Where does this leave the parties?  Is the pre-nuptial agreement still enforceable if a major term of the contract has changed?  What can married couples do that have an existing pre-nuptial agreement?  What should potential couples do who are planning on entering into a pre-nuptial agreement?   The answer to these questions is the parties should discuss their concerns with qualified legal counsel.  There are numerous ways to proceed.  The parties could renegotiate the alimony portion of the pre-nuptial agreement to reflect the reality of the new tax law.  The concern of course is if one term of the pre-nuptial agreement is being renegotiated does that open-up the possibility of renegotiating other terms.  Is this something a happily married couple wants to do?  Another option would be to leave the pre-nuptial agreement as is.  It’s possible that the new tax law might be changed in the future.  Every pre-nuptial agreement, like all divorces, is fact sensitive.  If you have a pre-nuptial agreement we suggest that you review it with legal counsel so that you understand your agreement in terms of the new tax law; and that you understand the options open to you.

Next week we will address the new tax law and its possible impact on a business evaluation during a divorce.

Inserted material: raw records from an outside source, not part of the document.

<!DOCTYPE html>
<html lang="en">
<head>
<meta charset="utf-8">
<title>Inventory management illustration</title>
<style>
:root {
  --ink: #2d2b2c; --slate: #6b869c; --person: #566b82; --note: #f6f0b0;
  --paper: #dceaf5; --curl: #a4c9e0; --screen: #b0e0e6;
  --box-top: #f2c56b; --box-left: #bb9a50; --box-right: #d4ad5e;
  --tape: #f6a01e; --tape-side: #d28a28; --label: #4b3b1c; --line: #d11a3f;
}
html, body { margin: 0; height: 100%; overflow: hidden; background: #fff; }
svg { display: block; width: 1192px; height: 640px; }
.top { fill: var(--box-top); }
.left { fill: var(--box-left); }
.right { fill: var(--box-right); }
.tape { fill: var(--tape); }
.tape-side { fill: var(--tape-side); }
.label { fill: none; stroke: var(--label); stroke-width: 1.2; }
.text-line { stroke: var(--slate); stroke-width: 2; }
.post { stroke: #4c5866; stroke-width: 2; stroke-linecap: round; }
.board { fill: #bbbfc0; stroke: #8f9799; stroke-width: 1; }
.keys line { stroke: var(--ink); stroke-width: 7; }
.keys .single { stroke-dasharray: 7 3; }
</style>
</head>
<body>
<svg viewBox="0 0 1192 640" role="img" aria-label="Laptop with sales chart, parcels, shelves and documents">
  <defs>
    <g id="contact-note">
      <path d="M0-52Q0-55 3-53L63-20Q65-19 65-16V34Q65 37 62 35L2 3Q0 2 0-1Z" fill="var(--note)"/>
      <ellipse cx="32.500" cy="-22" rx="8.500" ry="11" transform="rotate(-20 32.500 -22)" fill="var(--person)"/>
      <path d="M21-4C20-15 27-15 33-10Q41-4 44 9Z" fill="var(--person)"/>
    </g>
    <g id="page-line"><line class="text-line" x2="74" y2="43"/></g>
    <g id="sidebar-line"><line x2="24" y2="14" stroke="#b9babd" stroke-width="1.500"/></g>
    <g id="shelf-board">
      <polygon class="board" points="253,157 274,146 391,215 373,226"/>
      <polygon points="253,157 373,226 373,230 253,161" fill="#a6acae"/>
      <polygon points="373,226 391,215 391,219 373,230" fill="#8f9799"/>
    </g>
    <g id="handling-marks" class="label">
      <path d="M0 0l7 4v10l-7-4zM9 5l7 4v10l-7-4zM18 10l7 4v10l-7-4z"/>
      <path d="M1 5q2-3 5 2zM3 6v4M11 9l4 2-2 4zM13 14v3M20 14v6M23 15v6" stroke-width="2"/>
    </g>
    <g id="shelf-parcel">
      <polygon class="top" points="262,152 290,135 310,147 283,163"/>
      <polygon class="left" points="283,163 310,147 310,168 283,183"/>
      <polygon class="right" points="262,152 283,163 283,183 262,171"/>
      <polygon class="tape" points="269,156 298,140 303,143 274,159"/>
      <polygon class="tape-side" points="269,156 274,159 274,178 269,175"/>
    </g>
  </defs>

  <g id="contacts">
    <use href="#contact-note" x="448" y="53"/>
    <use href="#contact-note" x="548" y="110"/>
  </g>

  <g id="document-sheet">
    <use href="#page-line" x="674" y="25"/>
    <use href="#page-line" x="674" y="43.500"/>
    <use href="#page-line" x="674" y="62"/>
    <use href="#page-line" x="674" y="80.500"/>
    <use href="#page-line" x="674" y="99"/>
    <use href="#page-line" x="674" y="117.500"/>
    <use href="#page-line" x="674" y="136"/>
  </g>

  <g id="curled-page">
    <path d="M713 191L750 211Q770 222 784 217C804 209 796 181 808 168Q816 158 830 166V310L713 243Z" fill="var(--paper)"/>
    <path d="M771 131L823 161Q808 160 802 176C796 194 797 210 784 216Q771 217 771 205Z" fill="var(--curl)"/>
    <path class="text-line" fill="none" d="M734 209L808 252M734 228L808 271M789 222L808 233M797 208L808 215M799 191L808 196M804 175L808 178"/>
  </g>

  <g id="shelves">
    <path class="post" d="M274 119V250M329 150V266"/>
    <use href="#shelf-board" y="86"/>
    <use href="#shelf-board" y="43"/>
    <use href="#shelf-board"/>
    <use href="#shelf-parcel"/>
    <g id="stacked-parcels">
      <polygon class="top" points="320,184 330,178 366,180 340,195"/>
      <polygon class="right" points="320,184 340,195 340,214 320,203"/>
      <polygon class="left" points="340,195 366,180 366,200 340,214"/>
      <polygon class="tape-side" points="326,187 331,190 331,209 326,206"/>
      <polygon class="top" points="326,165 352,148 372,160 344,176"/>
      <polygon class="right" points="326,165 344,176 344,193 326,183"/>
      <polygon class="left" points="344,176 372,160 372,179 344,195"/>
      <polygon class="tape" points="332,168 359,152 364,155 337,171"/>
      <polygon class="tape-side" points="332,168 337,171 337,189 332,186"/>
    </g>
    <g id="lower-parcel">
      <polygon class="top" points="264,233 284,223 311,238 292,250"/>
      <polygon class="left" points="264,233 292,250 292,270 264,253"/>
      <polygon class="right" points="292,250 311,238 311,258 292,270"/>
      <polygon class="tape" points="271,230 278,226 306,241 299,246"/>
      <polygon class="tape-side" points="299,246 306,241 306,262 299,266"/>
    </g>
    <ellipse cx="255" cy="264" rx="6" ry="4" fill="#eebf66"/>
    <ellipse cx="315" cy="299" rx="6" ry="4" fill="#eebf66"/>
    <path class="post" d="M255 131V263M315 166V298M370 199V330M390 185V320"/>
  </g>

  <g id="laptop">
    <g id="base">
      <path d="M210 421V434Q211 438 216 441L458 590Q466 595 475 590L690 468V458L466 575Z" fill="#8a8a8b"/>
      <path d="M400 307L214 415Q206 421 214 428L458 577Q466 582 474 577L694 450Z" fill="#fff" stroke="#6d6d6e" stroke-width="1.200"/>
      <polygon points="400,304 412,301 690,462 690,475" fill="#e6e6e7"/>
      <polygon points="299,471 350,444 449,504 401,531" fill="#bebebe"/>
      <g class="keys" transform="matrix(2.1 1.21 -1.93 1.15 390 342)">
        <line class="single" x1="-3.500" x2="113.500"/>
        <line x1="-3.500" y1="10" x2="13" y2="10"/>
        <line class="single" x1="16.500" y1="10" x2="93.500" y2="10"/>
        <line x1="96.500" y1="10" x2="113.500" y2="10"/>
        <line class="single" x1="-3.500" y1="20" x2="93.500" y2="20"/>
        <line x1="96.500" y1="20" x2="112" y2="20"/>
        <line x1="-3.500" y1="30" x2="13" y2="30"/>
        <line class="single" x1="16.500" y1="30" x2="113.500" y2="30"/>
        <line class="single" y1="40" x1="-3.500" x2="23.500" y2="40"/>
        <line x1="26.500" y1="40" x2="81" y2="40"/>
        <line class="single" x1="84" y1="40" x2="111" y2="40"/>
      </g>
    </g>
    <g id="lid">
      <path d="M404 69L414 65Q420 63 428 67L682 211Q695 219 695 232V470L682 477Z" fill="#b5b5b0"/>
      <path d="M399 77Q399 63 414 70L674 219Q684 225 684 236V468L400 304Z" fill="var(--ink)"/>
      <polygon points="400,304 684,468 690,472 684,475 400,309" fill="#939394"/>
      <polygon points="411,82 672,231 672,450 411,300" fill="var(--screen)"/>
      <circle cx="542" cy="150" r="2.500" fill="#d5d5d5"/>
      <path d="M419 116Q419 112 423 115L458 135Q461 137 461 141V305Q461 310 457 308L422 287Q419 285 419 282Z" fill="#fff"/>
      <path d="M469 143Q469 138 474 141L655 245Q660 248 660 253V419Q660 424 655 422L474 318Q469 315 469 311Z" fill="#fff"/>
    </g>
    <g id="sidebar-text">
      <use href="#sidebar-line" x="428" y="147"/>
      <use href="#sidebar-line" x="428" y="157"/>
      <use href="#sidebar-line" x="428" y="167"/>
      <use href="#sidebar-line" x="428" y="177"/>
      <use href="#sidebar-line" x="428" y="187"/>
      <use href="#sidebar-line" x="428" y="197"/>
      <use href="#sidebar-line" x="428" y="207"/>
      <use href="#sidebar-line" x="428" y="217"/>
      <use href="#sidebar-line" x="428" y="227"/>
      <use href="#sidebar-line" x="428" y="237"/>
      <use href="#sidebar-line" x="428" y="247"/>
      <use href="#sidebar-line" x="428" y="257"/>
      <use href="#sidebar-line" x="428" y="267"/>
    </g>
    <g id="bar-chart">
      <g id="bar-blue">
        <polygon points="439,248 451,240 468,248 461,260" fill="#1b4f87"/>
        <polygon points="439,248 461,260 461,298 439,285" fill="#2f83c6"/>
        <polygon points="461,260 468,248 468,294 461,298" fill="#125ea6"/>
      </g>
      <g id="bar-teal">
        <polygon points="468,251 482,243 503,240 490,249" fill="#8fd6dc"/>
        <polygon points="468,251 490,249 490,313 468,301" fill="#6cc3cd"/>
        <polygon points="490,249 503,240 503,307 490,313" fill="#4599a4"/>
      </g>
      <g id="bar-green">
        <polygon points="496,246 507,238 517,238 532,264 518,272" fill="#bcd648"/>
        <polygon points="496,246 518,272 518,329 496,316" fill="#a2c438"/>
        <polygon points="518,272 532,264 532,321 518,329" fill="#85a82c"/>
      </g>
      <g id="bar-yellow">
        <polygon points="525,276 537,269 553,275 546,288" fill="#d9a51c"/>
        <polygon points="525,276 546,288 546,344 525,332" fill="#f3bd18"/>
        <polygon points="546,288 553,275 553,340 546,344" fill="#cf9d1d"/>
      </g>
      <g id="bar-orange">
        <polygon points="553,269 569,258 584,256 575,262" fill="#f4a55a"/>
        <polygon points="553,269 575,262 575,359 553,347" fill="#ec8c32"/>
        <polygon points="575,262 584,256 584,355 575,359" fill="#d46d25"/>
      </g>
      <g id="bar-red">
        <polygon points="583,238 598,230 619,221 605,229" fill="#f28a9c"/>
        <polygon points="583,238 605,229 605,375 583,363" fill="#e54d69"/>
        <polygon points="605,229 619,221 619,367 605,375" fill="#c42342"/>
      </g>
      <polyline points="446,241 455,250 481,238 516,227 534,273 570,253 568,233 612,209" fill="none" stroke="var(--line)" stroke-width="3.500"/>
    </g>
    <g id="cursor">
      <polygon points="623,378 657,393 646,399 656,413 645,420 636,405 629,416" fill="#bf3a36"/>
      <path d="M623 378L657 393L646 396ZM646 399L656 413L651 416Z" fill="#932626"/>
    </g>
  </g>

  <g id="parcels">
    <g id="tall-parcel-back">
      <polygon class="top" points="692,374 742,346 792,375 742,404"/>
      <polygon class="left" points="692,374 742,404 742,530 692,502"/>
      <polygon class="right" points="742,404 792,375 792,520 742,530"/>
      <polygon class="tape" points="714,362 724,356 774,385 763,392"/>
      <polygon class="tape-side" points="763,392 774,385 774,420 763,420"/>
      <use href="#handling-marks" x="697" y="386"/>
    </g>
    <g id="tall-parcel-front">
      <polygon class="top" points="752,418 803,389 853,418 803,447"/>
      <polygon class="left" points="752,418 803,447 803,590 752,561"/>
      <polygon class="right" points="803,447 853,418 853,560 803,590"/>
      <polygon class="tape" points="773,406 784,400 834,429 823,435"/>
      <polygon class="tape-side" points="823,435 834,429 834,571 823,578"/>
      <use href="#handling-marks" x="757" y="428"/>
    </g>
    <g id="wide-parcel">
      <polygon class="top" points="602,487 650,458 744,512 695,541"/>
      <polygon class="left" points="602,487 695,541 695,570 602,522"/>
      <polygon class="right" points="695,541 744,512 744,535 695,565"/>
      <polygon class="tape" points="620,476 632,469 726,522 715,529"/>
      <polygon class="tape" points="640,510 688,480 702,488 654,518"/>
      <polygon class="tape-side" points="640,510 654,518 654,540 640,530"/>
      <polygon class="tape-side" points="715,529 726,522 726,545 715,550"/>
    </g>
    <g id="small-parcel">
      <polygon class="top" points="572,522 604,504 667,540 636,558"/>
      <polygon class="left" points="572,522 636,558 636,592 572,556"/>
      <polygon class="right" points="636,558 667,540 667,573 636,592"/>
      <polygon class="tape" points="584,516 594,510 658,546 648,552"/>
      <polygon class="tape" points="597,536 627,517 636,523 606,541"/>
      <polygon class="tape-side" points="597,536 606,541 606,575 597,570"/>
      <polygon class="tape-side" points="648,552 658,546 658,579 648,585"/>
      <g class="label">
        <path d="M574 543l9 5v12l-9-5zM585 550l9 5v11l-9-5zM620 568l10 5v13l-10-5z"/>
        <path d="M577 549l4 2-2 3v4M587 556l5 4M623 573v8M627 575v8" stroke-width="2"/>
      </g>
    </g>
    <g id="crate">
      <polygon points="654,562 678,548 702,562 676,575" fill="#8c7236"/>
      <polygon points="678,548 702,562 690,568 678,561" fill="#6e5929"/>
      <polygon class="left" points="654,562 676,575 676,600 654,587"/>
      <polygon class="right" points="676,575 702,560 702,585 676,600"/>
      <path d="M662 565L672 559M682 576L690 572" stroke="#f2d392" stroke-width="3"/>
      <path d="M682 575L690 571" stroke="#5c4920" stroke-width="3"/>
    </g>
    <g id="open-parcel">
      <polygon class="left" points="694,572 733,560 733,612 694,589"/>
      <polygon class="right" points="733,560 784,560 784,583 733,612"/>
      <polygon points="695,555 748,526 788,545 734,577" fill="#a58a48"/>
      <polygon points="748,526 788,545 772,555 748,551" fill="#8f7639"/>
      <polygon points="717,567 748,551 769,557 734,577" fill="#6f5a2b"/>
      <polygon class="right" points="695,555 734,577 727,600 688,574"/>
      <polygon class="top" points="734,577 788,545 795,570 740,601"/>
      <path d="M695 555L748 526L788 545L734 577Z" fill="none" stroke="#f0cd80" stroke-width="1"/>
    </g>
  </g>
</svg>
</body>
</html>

If you have any questions regarding the new tax law and how it may impact your divorce we are available to discuss your concerns with you, please call our firm at 908-879-9499.